Shocking to some and old news to many, social selling is a hot topic that has many moving parts to it. There’s more than one way to go about it and all have their own fluid set of pros and cons. One thing that has remained consistent across the board, however, is the usage of social activity to book meetings.
Defining Social Activity
In the context of what we’re discussing, social activity refers to the posts, comments, and other forms of content that your prospects are interacting and engaging with on LinkedIn. We also want to prioritize the LinkedIn content that your prospects are engaging with, not creating.
There is a longer list of reasons why people create content than there are reasons why people engage with content. The content your prospect’s engage with is a clearer picture into how they think, feel, and care about various things.

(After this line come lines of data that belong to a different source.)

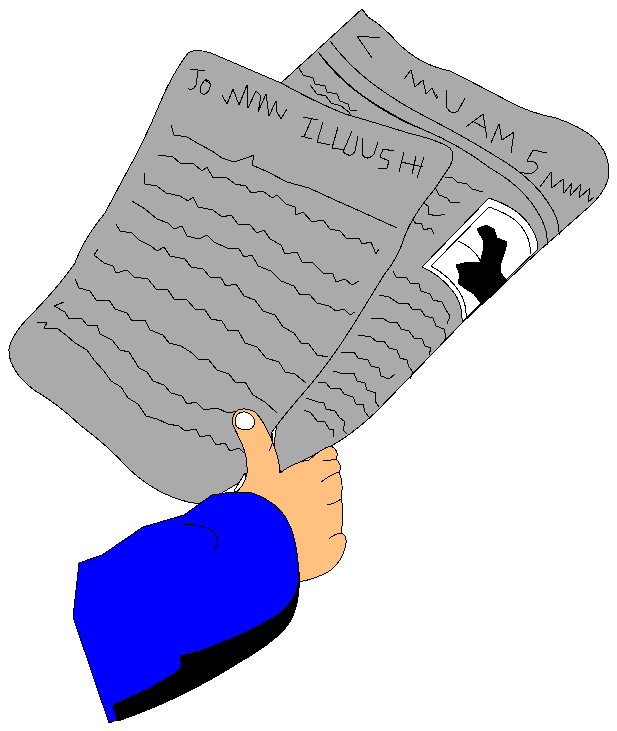
<!DOCTYPE html>
<html lang="en">
<head>
<meta charset="utf-8">
<title>Hand holding newspapers</title>
<style>
:root { --paper: #aaaaaa; --ink: #000000; --skin: #ffc080; --sleeve: #0000ff; --white: #ffffff; }
html, body { margin: 0; background: var(--white); overflow: hidden; }
svg { display: block; width: 617px; height: 731px; }
.art { stroke: var(--ink); stroke-width: 1; stroke-linejoin: round; shape-rendering: crispEdges; fill: none; }
.paper { fill: var(--paper); }
.skin { fill: var(--skin); }
.sleeve { fill: var(--sleeve); }
.white { fill: var(--white); }
.ink { fill: var(--ink); }
</style>
</head>
<body>
<svg viewBox="0 0 617 731" role="img" aria-label="A hand in a blue sleeve holding two grey newspaper pages">
<g class="art">

  <g id="back-page">
    <path class="paper" d="M362 9L281 83L300 250L272 460L281 472Q300 462 331 446Q350 436 376 412L462 323L540 250L590 206Q609 188 609 171Q608 151 594 138Q580 126 556 118Q530 113 510 102Q480 86 450 71Q420 65 398 43Q382 25 368 17Z"/>
    <g id="back-page-rules">
      <path d="M330 41Q348 65 373 84Q400 104 430 119Q465 137 497 157Q533 178 549 204Q560 220 559 235"/>
      <path d="M318 52Q335 76 361 95Q390 117 424 130Q460 145 490 168Q522 186 537 211Q549 230 547 245"/>
      <path d="M318 52Q342 82 366 98Q398 119 420 128"/>
    </g>
    <g id="back-page-headline">
      <path d="M380 38L357 36L372 58"/>
      <path d="M404 79L411 70L415 87L423 80L426 94L432 88L437 99M436 94L438 98"/>
      <path d="M447 90L446 106Q451 116 458 111L465 98"/>
      <path d="M466 127L483 114L487 138M474 122L485 128"/>
      <path d="M491 143L499 124L502 140L514 132L511 153"/>
      <path d="M547 153L533 150L527 161Q539 161 537 169Q531 177 521 172"/>
      <path d="M540 187L551 172L552 188L563 179L564 193L572 183L570 196L581 184L579 198L590 188L588 202L594 197"/>
    </g>
    <g id="back-page-text">
      <path d="M299 68L303 75L313 78L315 84L325 86L327 92L337 94L340 101L348 104L350 110L357 111"/>
      <path d="M310 85L317 94L326 96L331 103L341 106L349 112L352 117"/>
      <path d="M445 177L453 178L457 182L467 184L472 189L483 192"/>
      <path d="M435 187L439 195L447 198L451 203L460 202"/>
      <path d="M424 203L429 207L428 214L437 216L445 214"/>
      <path d="M412 218L416 224L421 223L424 230L431 228L434 234"/>
      <path d="M393 271L396 277L407 278L410 283L419 284L421 291L430 294L433 300L442 302L446 310L450 316L447 324"/>
      <path d="M379 295L389 297L398 303L408 303L412 309L421 310L425 316L433 318L436 326L444 329L446 337L443 343"/>
      <path d="M371 319L382 318L389 322L397 322L401 329L409 331L414 338L422 339L425 346L431 348L429 355"/>
      <path d="M358 335L371 337L377 342L384 341L389 348L397 350L400 358L407 360L409 367L413 372L410 379"/>
      <path d="M341 353L354 352L358 358L368 360L371 366L379 368L381 376L389 379L395 374"/>
      <path d="M333 371L344 374L354 373L357 381L365 383L367 390L376 393L375 401L379 407"/>
      <path d="M318 382L326 383L331 389L340 388L344 394L353 397L356 404L363 404L365 412L369 417"/>
      <path d="M306 398L318 402L324 403L326 409L335 411L339 417L345 422L343 430L347 434"/>
      <path d="M304 410L311 413L317 421L325 422L329 429L334 430L333 437"/>
    </g>
    <g id="news-picture">
      <path class="white" d="M489 198Q516 207 528 223Q540 240 537 250L462 322Q463 303 452 290Q439 274 422 267Z"/>
      <path d="M489 207Q512 215 521 226Q532 241 530 254M489 207L431 266Q449 276 459 291Q467 304 466 317"/>
      <path d="M458 241Q476 249 481 263"/>
      <path class="ink" d="M477 229L486 225L494 229L497 238L507 242L505 251L501 263L500 272L507 281L482 305L474 294L466 289L458 283L460 275L456 265L468 262L480 263L483 251L483 240Z"/>
    </g>
  </g>

  <g id="front-page">
    <path class="paper" d="M188 53Q195 48 211 53L281 83Q315 102 345 114Q380 124 408 133Q438 140 450 148Q456 155 450 166L434 190Q412 216 404 238Q398 258 384 275L352 327Q330 362 306 390Q284 415 272 432L271 450L245 479L215 497Q204 506 188 502Q155 494 128 468Q108 446 80 425Q58 404 34 390Q8 370 9 349Q12 333 33 313Q60 285 75 263Q84 238 105 213L122 181Q145 140 160 103Q172 74 188 53Z"/>
    <g id="front-page-headline">
      <path d="M190 69L205 71M198 71L196 85Q192 92 188 88"/>
      <path d="M205 80Q211 79 210 88Q206 97 201 93Q199 86 205 80L211 84"/>
      <path d="M222 95L227 104L233 89L239 105L247 85L248 108L256 91L261 96L258 112L266 94L269 116L276 101L277 112L281 119L287 109"/>
      <path d="M312 118L304 137M303 117L318 120M301 136L312 139"/>
      <path d="M323 122L317 142L330 145M338 127L332 148L345 150M352 131L343 152Q351 159 355 151L358 136"/>
      <path d="M363 138L362 154Q367 162 374 154L378 142"/>
      <path d="M394 151L383 149L380 157L389 161L387 168L378 168"/>
      <path d="M404 152L399 172M424 157L417 178M401 162L423 167M416 156L412 174"/>
    </g>
    <g id="front-page-text">
      <path d="M171 125L174 135L187 137L199 144L212 151L222 158L234 162L249 157L254 155L252 165L268 172L287 182L309 188L335 200L362 212L397 228"/>
      <path d="M158 155L173 157L180 163L194 164L202 171L207 167L213 178L226 177L235 184L246 186L251 193L263 191L272 198L277 195L286 204L295 207L296 215L303 212L312 222L323 220L330 229L340 231L347 239L359 238L362 244L371 242L376 254L379 249"/>
      <path d="M144 173L145 184L157 186L166 193L180 196L188 201L193 197L198 207L213 210L222 217L231 215L238 224L250 225L257 233L264 230L270 239L281 245L285 254L297 252L302 262L313 263L323 273L333 274L336 282L345 279L352 285L359 281"/>
      <path d="M132 201L145 209L157 219L168 223L174 229L182 226L187 236L199 239L207 235L214 242L227 248L239 249L244 257L252 255L258 266L271 271L281 281L294 286L300 295L309 294L317 303L329 306L336 311L344 309L350 315L355 312"/>
      <path d="M116 224L120 231L132 233L139 240L151 246L157 251L164 247L170 256L185 259L191 267L203 269L210 277L221 278L226 286L236 284L244 296L255 300L263 311L275 315L283 327L294 333L301 343L309 344L317 355L328 357"/>
      <path d="M98 249L94 255L104 263L113 266L116 273L127 270L134 277L148 279L156 289L168 290L174 299L187 300L195 309L205 310L211 319L222 321L228 331L238 330L245 343L257 347L266 358L279 362L285 372L295 374L306 383"/>
      <path d="M75 279L79 288L90 291L96 300L109 300L115 309L127 313L132 321L145 320L150 330L163 335L169 343L181 346L192 353L199 360L208 359L217 370L229 374L235 382L245 382L253 395L265 402L277 413"/>
      <path d="M64 302L54 306L65 312L69 319L81 318L88 326L97 325L100 334L112 340L120 350L129 352L139 368L147 372L153 381L164 385L171 393L182 396L187 404L196 402L204 410L217 408L228 413L239 411"/>
      <path d="M37 322L47 323L44 328L58 329L66 335L75 343L87 350L94 360L104 371L111 381L121 387L128 398L138 404L146 416L157 419L168 424L179 426L185 431L196 429L200 437L210 435L216 445L225 443L230 451L239 448L244 453"/>
    </g>
  </g>

  <g id="hand">
    <path class="white" d="M245 473L234 491L246 491Z"/>
    <path class="skin" d="M233 425Q231 415 238 410Q246 407 255 412Q263 420 270 436Q279 455 280 473Q294 462 309 460Q322 448 331 446Q340 451 336 459Q343 466 339 472Q344 483 341 499Q345 510 341 533Q347 535 346 543Q343 562 328 572Q315 579 299 582L270 520L234 494Q245 486 247 473Q248 456 241 442Z"/>
    <path d="M336 459Q329 461 323 460M339 472Q330 475 321 482M341 499Q334 504 327 505M341 533Q334 534 329 539M272 433Q274 444 269 451"/>
    <path class="white" d="M235 419Q238 411 245 412Q253 414 255 421Q254 430 246 430Q238 430 235 424Z"/>
  </g>

  <g id="sleeve">
    <path class="ink" d="M299 572Q301 605 288 625Q275 642 240 662Q180 700 118 721L113 705L180 656Z"/>
    <path class="sleeve" d="M79 563L102 555L143 527L184 515L212 495Q232 491 252 493Q274 500 286 518Q298 538 299 578Q297 600 279 614Q255 629 230 639L200 651L180 656L182 666L174 674L150 688L113 705L117 720L109 723L73 617Z"/>
    <path d="M177 524Q202 523 214 532Q222 541 214 549"/>
  </g>

</g>
</svg>
</body>
</html>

Take advantage of the “See All Activity” feature that LinkedIn has on users’ profiles. If your prospect has been liking, commenting, and replying to others’ content within the last 1-2 weeks, make sure you include LinkedIn steps in your outbound sequence. In order to cut through the noise, we have to meet prospects where they’re at. If that place is LinkedIn, then that’s where your outreach and activity will take place, too.

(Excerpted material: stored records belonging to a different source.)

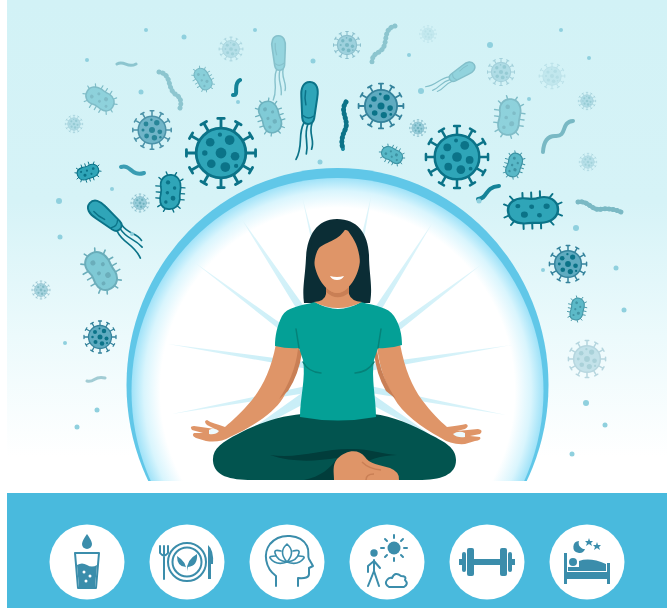
<!DOCTYPE html>
<html lang="en">
<head>
<meta charset="utf-8">
<title>Immune system and healthy habits</title>
<style>
:root{--sky:#d2f2f6;--band:#49badd;--icon:#3b8dab;--ring:#60c7e8;--ray:#d9f3f9;--germ:#2fa5b8;--germ-soft:#5fabc0;--germ-line:#0b7388;--skin:#df9568;--skin-shade:#c97f55;--hair:#0b2d35;--shirt:#04a096;--shirt-shade:#058279;--pants:#02544f;--pants-shade:#013d3b}
html,body{margin:0;background:#fff;overflow:hidden}
svg.poster{display:block;width:671px;height:608px}
.germs{fill:var(--germ);stroke:var(--germ-line);stroke-linecap:round;stroke-linejoin:round}
.soft{fill:var(--germ-soft);stroke:#35839c}
.spot{fill:var(--germ-line);stroke:none}
.worm{fill:none;stroke-width:4}
.bead{stroke-width:5;stroke-dasharray:.1 4}
.dots{fill:#8fd0de;stroke:none}
.line{fill:none;stroke:var(--icon);stroke-width:2;stroke-linecap:round;stroke-linejoin:round}
.solid{fill:var(--icon)}
</style>
</head>
<body>
<svg class="poster" viewBox="0 0 671 608" role="img" aria-label="Woman meditating inside a protective dome surrounded by viruses and bacteria, above six healthy habit icons">
<defs>
<linearGradient id="sky" x1="0" y1="0" x2="0" y2="1"><stop offset="0" stop-color="#d2f2f6"/><stop offset=".42" stop-color="#d6f3f7"/><stop offset=".7" stop-color="#ecfafc"/><stop offset=".95" stop-color="#fff"/></linearGradient>
<radialGradient id="glow"><stop offset=".86" stop-color="#fff"/><stop offset=".94" stop-color="#d9f5fd"/><stop offset="1" stop-color="#9fe2f8"/></radialGradient>
<radialGradient id="ray-fade" gradientUnits="userSpaceOnUse" cx="337" cy="370" r="185"><stop offset=".3" stop-color="#c9eef7"/><stop offset="1" stop-color="#e2f6fb"/></radialGradient>
<clipPath id="ground"><rect x="100" y="150" width="470" height="331"/></clipPath>
<clipPath id="band-clip"><rect x="7" y="493" width="660" height="115"/></clipPath>
<g id="spike"><path d="M0-22V-32M-3-32H3" fill="none" stroke-width="2.6"/></g>
<g id="spikes"><use href="#spike"/><use href="#spike" transform="rotate(30)"/><use href="#spike" transform="rotate(60)"/></g>
<g id="virus">
<use href="#spikes"/><use href="#spikes" transform="rotate(90)"/><use href="#spikes" transform="rotate(180)"/><use href="#spikes" transform="rotate(270)"/>
<circle r="23" stroke-width="2.6"/>
<g class="spot"><circle r="5"/><circle cx="-10" cy="-10" r="4"/><circle cx="8" cy="-12" r="4.5"/><circle cx="13" cy="3" r="4"/><circle cx="4" cy="13" r="4.5"/><circle cx="-9" cy="10" r="4"/><circle cx="-15" cy="0" r="2.5"/><circle cx="-1" cy="-17" r="2"/><circle cx="14" cy="12" r="2"/></g>
</g>
<g id="bacterium">
<path d="M-10-13L-14-16M-12-6H-17M-11 1H-16M-11 8H-16M-9 15L-13 18M10-13L14-16M12-6H17M12 1H17M12 8H17M9 15L13 18M-4-19L-6-23M4-19L6-23M-4 19L-6 23M4 19L6 23" fill="none" stroke-width="1.6"/>
<path d="M0-20C8-20 12-13 12-6C12-1 11 2 12 7C12 15 7 20 0 20C-8 20-11 14-11 8C-11 3-9 0-11-5C-13-13-8-20 0-20Z" stroke-width="2"/>
<g class="spot"><circle cx="-3" cy="-11" r="2.5"/><circle cx="5" cy="-5" r="2"/><circle cx="-3" cy="1" r="2"/><circle cx="4" cy="7" r="2.8"/><circle cx="-4" cy="12" r="2"/></g>
</g>
<g id="flagellate">
<path d="M-4 20C-10 33-3 42-10 57M0 21C-4 34 2 38 0 51M4 20C1 32 8 36 5 46" fill="none" stroke-width="1.7"/>
<path d="M0-21C7-21 9-14 8-6L6 15C5 23-5 23-6 15L-8-6C-9-14-7-21 0-21Z" stroke-width="2"/>
<path d="M-4-12Q-5-5-3 2" fill="none" stroke-width="1.5"/>
<path d="M-5 13Q0 17 5 13" fill="none" stroke-width="1.4"/>
</g>
<path id="ray" d="M337 366L341 374L506 404Z"/>
<circle id="badge" cy="562" r="37.5" fill="#fff"/>
</defs>

<rect id="backdrop" x="7" width="660" height="481" fill="url(#sky)"/>

<g id="dome" clip-path="url(#ground)">
<ellipse cx="337.5" cy="385" rx="211" ry="217" fill="var(--ring)"/>
<ellipse cx="337.5" cy="391" rx="206" ry="213" fill="url(#glow)"/>
<g fill="url(#ray-fade)">
<path d="M335 380L172 414L338 388ZM335 366L168 344L336 374ZM332 360L194 262L328 368ZM335 350L239 215L325 355ZM332 340L302 196L340 340ZM337 340L372 192L346 342ZM346 350L433 222L354 356ZM344 362L482 264L350 370ZM342 368L512 345L342 376ZM342 380L506 415L340 388Z"/>
<path d="M320 380L236 440L330 390ZM352 380L438 440L344 390Z"/>
</g>
</g>

<g id="microbes" class="germs">
<g id="viruses">
<use href="#virus" transform="translate(221 153) scale(1.08)"/>
<use href="#virus" transform="translate(457 157) scale(.97)"/>
<g class="soft">
<use href="#virus" transform="translate(381 106) scale(.7)"/>
<use href="#virus" transform="translate(152 130) scale(.6)" opacity=".85"/>
<use href="#virus" transform="translate(568 264) scale(.58)"/>
<use href="#virus" transform="translate(100 337) scale(.5)"/>
<use href="#virus" transform="translate(587 359) scale(.58)" opacity=".3"/>
<use href="#virus" transform="translate(347 45) scale(.42)" opacity=".45"/>
<use href="#virus" transform="translate(231 49) scale(.37)" opacity=".25"/>
<use href="#virus" transform="translate(501 72) scale(.42)" opacity=".3"/>
<use href="#virus" transform="translate(552 76) scale(.4)" opacity=".15"/>
<use href="#virus" transform="translate(74 124) scale(.27)" opacity=".3"/>
<use href="#virus" transform="translate(140 203) scale(.28)" opacity=".5"/>
<use href="#virus" transform="translate(418 128) scale(.26)" opacity=".5"/>
<use href="#virus" transform="translate(41 290) scale(.28)" opacity=".45"/>
<use href="#virus" transform="translate(588 162) scale(.27)" opacity=".25"/>
<use href="#virus" transform="translate(587 101) scale(.27)" opacity=".3"/>
<use href="#virus" transform="translate(428 34) scale(.26)" opacity=".12"/>
</g>
</g>
<g id="bacteria">
<use href="#bacterium" transform="translate(170 192) rotate(4) scale(.86)"/>
<use href="#bacterium" transform="translate(533 210) rotate(88) scale(1.1 1.25)"/>
<use href="#bacterium" transform="translate(88 172) rotate(72) scale(.55)"/>
<use href="#bacterium" transform="translate(514 165) rotate(18) scale(.6)" opacity=".75"/>
<use href="#bacterium" transform="translate(392 155) rotate(-62) scale(.55)" opacity=".75"/>
<use href="#bacterium" transform="translate(577 309) rotate(12) scale(.55)" opacity=".75"/>
<use href="#bacterium" transform="translate(101 271) rotate(-30) scale(1)" opacity=".55"/>
<use href="#bacterium" transform="translate(100 99) rotate(-58) scale(.75)" opacity=".42"/>
<use href="#bacterium" transform="translate(203 79) rotate(-30) scale(.57)" opacity=".45"/>
<use href="#bacterium" transform="translate(270 117) rotate(-18) scale(.8)" opacity=".5"/>
<use href="#bacterium" transform="translate(509 117) rotate(8) scale(.9)" opacity=".42"/>
</g>
<g id="flagellates">
<use href="#flagellate" transform="translate(309 103) rotate(3)"/>
<use href="#flagellate" transform="translate(105 216) rotate(-50) scale(.95)"/>
<use href="#flagellate" transform="translate(279 53) rotate(-3) scale(.82)" opacity=".38"/>
<use href="#flagellate" transform="translate(462 72) rotate(58) scale(.68)" opacity=".4"/>
</g>
<g id="spirals" class="worm">
<path d="M346 102C339 112 350 120 345 130Q340 140 343 149" stroke="#1d8ca2"/>
<path class="bead" d="M346 102C339 112 350 120 345 130Q340 140 343 149"/>
<path d="M478 199C488 199 484 187 499 186M233 95C240 96 232 84 240 80" stroke="#148398"/>
<path d="M121 167C131 164 131 177 144 173" stroke="#3a9db3"/>
<g opacity=".35"><path class="bead" d="M395 26C381 29 390 46 379 52Q372 55 372 62M159 72C172 74 167 88 175 94Q183 98 180 108"/><path d="M395 26C381 29 390 46 379 52Q372 55 372 62M159 72C172 74 167 88 175 94Q183 98 180 108" stroke-width="3"/><path d="M117 64C125 60 127 69 136 64M87 381C95 383 94 375 105 378" stroke-width="3"/></g>
<g opacity=".45"><path class="bead" d="M578 202C589 200 592 212 602 209Q612 208 621 212"/><path d="M578 202C589 200 592 212 602 209Q612 208 621 212M573 121C560 122 568 137 555 136Q544 136 543 152"/></g>
</g>
<g id="particles" class="dots">
<circle cx="184" cy="37" r="2.5"/><circle cx="255" cy="30" r="2"/><circle cx="146" cy="30" r="2"/><circle cx="87" cy="60" r="2"/><circle cx="141" cy="92" r="2.5"/><circle cx="238" cy="102" r="2"/><circle cx="313" cy="61" r="2.5"/><circle cx="409" cy="55" r="2"/><circle cx="490" cy="45" r="3"/><circle cx="561" cy="30" r="2"/><circle cx="589" cy="58" r="2"/><circle cx="421" cy="91" r="3"/><circle cx="320" cy="162" r="2.5"/><circle cx="59" cy="201" r="3"/><circle cx="60" cy="237" r="2.5"/><circle cx="132" cy="234" r="2"/><circle cx="65" cy="343" r="2"/><circle cx="97" cy="410" r="2.5"/><circle cx="77" cy="427" r="2.5"/><circle cx="479" cy="201" r="2.5"/><circle cx="576" cy="228" r="3"/><circle cx="616" cy="268" r="2.5"/><circle cx="624" cy="310" r="2.5"/><circle cx="586" cy="403" r="3"/><circle cx="605" cy="425" r="2.5"/><circle cx="572" cy="454" r="2.5"/><circle cx="543" cy="270" r="2"/><circle cx="112" cy="189" r="2"/><circle cx="529" cy="99" r="2"/>
</g>
</g>

<g id="woman">
<path id="hair-back" d="M337 219C316 219 307 237 306 258C305 278 302 289 304 303H370C373 286 369 274 369 255C368 233 357 219 337 219Z" fill="var(--hair)"/>
<g id="arms" fill="var(--skin)">
<path d="M276 344C271 370 263 386 252 400C242 412 232 421 225 427C217 424 211 423 207 420Q203 421 207 425L215 429L194 426Q189 426 192 430L203 433L194 433Q191 436 196 438L206 441Q220 443 230 437C252 427 274 413 283 398C292 383 298 366 300 346Z"/>
<path d="M400 344C405 370 412 386 422 400C431 412 440 421 447 427C455 426 462 425 466 424Q470 426 465 429L457 431L478 429Q484 430 480 434L470 436L480 437Q482 440 475 441L465 444Q451 445 441 438C421 427 402 413 394 398C385 383 379 366 377 346Z"/>
</g>
<path d="M209 430Q214 427 219 431Q216 435 209 434ZM465 433Q459 430 453 434Q457 438 465 437Z" fill="#eefafd"/>
<path d="M298 349C296 368 288 386 279 399L288 391Q299 374 302 352ZM377 349C379 368 387 386 396 399L386 391Q376 374 374 352Z" fill="var(--skin-shade)"/>
<g id="legs">
<path d="M302 414C279 416 256 424 238 434C222 442 212 449 213 461C214 476 230 480 252 480H418C441 480 456 475 456 460C456 448 445 442 431 435C413 425 393 416 373 414Z" fill="var(--pants)"/>
<path d="M270 455C299 459 322 449 349 449C367 448 382 454 397 455C378 456 368 460 362 465L334 480H304C320 477 331 468 337 458C317 461 293 463 270 455Z" fill="var(--pants-shade)"/>
<path id="feet" d="M337 459C347 449 359 449 365 457C369 464 380 465 390 468Q400 472 399 480H334C334 472 332 466 337 459Z" fill="var(--skin)"/>
<path d="M362 462Q369 469 381 470M366 480Q366 474 374 474" fill="none" stroke="var(--skin-shade)" stroke-width="1.5"/>
</g>
<path id="shirt" d="M315 302C300 306 287 307 282 316C277 326 275 336 275 346Q288 349 299 348L303 360C306 378 300 398 300 417Q338 424 376 417C376 398 371 378 374 360L378 348Q390 349 402 345C402 335 400 325 394 316C388 307 376 306 361 302Q338 316 315 302Z" fill="var(--shirt)"/>
<path d="M299 348L296 329M378 348L381 329M303 362Q308 372 321 373M374 362Q368 372 355 373" fill="none" stroke="var(--shirt-shade)" stroke-width="1.5" stroke-linecap="round"/>
<path id="neck" d="M326 280H349V294Q351 301 362 302Q338 314 314 302Q325 301 326 294Z" fill="var(--skin)"/>
<path d="M326 287Q337 299 349 287V293Q337 302 326 292Z" fill="var(--skin-shade)"/>
<g id="face">
<path d="M314 253C312 236 322 229 337 229C353 229 361 237 360 253C362 268 352 292 337 293C322 292 312 268 314 253Z" fill="var(--skin)"/>
<path d="M330 276Q337 278 344 276Q342 280 337 280Q332 280 330 276Z" fill="#fff"/>
</g>
<path id="hair-front" d="M346 228C339 241 327 241 319 248Q315 253 314 266C308 250 310 231 327 224Q339 220 349 224C363 232 365 250 360 266C360 247 354 239 346 228Z" fill="var(--hair)"/>
</g>

<g id="habits" clip-path="url(#band-clip)">
<rect x="7" y="493" width="660" height="115" fill="var(--band)"/>
<use href="#badge" x="87"/><use href="#badge" x="187"/><use href="#badge" x="287"/><use href="#badge" x="387"/><use href="#badge" x="487"/><use href="#badge" x="587"/>
<g id="water">
<path class="solid" d="M87 534Q82 541 82 544A5 5 0 0 0 92 544Q92 541 87 534Z"/>
<path class="line" d="M75 553H99L96 588H78Z"/>
<path class="solid" d="M77 565Q82 562 87 565T97 565L95 587H79Z"/>
<g fill="#fff"><circle cx="84" cy="572" r="1.5"/><circle cx="90" cy="576" r="1.5"/><circle cx="86" cy="581" r="1.5"/></g>
</g>
<g id="nutrition">
<circle class="line" cx="187" cy="562" r="19"/><circle class="line" cx="187" cy="562" r="14.5" stroke-width="1.2"/>
<path class="solid" d="M186 571Q187 562 177 556Q177 567 186 567ZM187 571Q186 560 197 554Q198 566 188 567Z"/>
<path class="line" d="M160 546V553Q164 558 168 553V546M164 546V579"/>
<path class="solid" d="M208 545Q214 550 213 564H211V579H208Z"/>
</g>
<g id="mindfulness" class="line">
<path d="M276 586V576C265 568 263 553 270 544C280 532 301 534 307 546C310 552 307 555 309 559L313 566L309 568V574Q309 579 298 578V586"/>
<path d="M287 544Q278 552 287 562Q296 552 287 544ZM281 551Q274 549 275 553Q277 561 287 562Q297 561 299 553Q300 549 293 551M275 556Q269 556 270 558Q276 566 287 562Q298 566 304 558Q305 556 299 556" stroke-width="1.6"/>
</g>
<g id="outdoors">
<circle class="solid" cx="394" cy="548" r="6.5"/>
<path class="line" d="M394 538V535M394 558V561M384 548H381M404 548H407M387 541L385 539M401 541L403 539M387 555L385 557M401 555L403 557"/>
<circle class="solid" cx="374" cy="553" r="3.7"/>
<path class="line" d="M374 560V571L379 586M374 571L368 586M374 561L368 566V572M374 561L380 568" stroke-width="3"/>
<path class="line" d="M389 587Q384 584 387 580Q389 577 392 578Q395 571 401 576Q407 576 405 580Q409 584 404 587Z"/>
</g>
<g id="exercise" class="solid">
<rect x="473" y="559" width="28" height="6"/><rect x="467" y="548" width="7" height="28" rx="2"/><rect x="500" y="548" width="7" height="28" rx="2"/><rect x="462" y="552" width="4" height="20" rx="2"/><rect x="508" y="552" width="4" height="20" rx="2"/><rect x="459" y="559" width="3" height="6"/><rect x="512" y="559" width="3" height="6"/>
</g>
<g id="sleep" class="solid">
<path d="M564 553H567V572H607V563H610V584H607V579H567V584H564Z"/>
<circle cx="573" cy="562" r="4"/><path d="M568 567H579V561Q590 557 606 564V571H568Z"/>
<path d="M579 541A6 6 0 1 0 585 549A6 6 0 0 1 579 541Z"/>
<path id="star" d="M589 538L590 541H593L591 543L592 546L589 544L586 546L587 543L585 541H588Z"/>
<use href="#star" x="8" y="4"/>
</g>
</g>
</svg>
</body>
</html>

Find content that your prospect is engaging with on LinkedIn that falls under at least one of the two categories.
- Content that talks about problems your company’s product or service solves
- Content that talks about problems similar to the ones your company’s product or services solves.
Now, Send That Connection Request
Send the prospect a LinkedIn request that states something similar to, “Per usual, I was doom scrolling on LinkedIn and saw you liked a post about XYZ. Always looking to learn. Would love to know why you liked it. Appreciate your connection at the very least.”
That’s my writing style / voice; please leverage yours. But don’t make it all about you. Remember that people love to talk about themselves. Get the prospect to feel admired and talk about themselves. Show curiosity. Stroke their ego a bit.
Keep in mind that it is super important that you include a note with your connection request. Connection requests with notes have higher reply rates, typically. Additionally, if they hit accept on your connection request, you’ll see that previously sent note as a DM in your inbox. This will help you track who has hit accept and who hasn’t.
Do not use LinkedIn Sales Navigator for this. You want to silo messages into the “normal DMs” of LinkedIn because you can leverage voice notes and other messaging tools later in your conversation.
Bonus Tip: Avoid traditional opening lines like “Hey, NAME” and please remove AE, SDR, or similar titles from your LinkedIn headline so that’s not the first thing they learn about you. Here's an example. My TITLE is "Content & Community Evangelist" but my HEADLINE is...
Go Omnichannel To Boost Acceptance Rates
If you’re not seeing this person accept your connection request on LinkedIn, send an email or a cold call with something similar to this talk path. “Hey, wasn’t sure if you’d rather connect via this channel or LinkedIn; but a connection request from me should’ve made its way to you by now. Always looking to learn from pros like you about XYZ.”
Make sure to note that the topic I reference above is exactly the same as the topic referenced in the connection request note on LinkedIn.
I’d do this 3-5 business days after the initial attempt, depending on the frequency of other steps in your existing outbound sequence; if any.
Bonus Tip: Every week or two, go through and withdraw any pending connection requests that are more than 4 weeks old. At the time of writing this article, a LinkedIn member can only have 2,500 pending connection requests at a time and 100 new connection requests sent per week. If you’re unsure of how to withdraw pending connection requests, check out this handy guide by LinkedIn.
Get Them Talking
Ask them to expand on why. Use your small-talk skills. This part is more art than science, for sure. The most social savvy professionals will thrive in this step. Others will need scripted responses and help crafting thoughtful replies.
Example questions or statements to get people talking:
- Curious to hear from you why you agreed with the post.
- Who do people with your job title typically follow on LinkedIn? The reason I’m asking is that I’m keen to learn more about the role and world you work in. With that said, I figured an expert like you would know at least a couple of great people to hit the follow button on.
- Like I said, I saw you liked that post. Saw this other post about XYZ, too. I’m not an expert on this like you. What do you think?
You’ll get to a point in a quick exchange if done properly where you can easily plug this in: “Listen, glad that you mentioned you care about XYZ because of ABC. At COMPANY, we’ve got something that makes ABC/XYZ better/easier/etc. Taking a swing here. Would you be keen to simply & quickly learn more about it whenever you’ve got the time this week or next? No pressure.”
When I use this call-to-action on social media after a quick exchange of ideas (Side-note: most chats are only 4 or 5 messages back and forth before this message), I have a majority positive reply rate compared to negative replies.
What Does This Mean?
Social selling in this form is all about combining networking skills that one would use in an in-person networking event with the availability of social behavioral data that social media provides.
You can use this same strategy in-person, during cold calls or emails, in a LinkedIn Video DM, on different social media platforms, and even in Slack communities.
If you want to learn more about social selling or you are simply looking to meet other prospecting professionals, I encourage you to join RevLeague by RevGenius as well as follow me on LinkedIn, Twitter, and Instagram.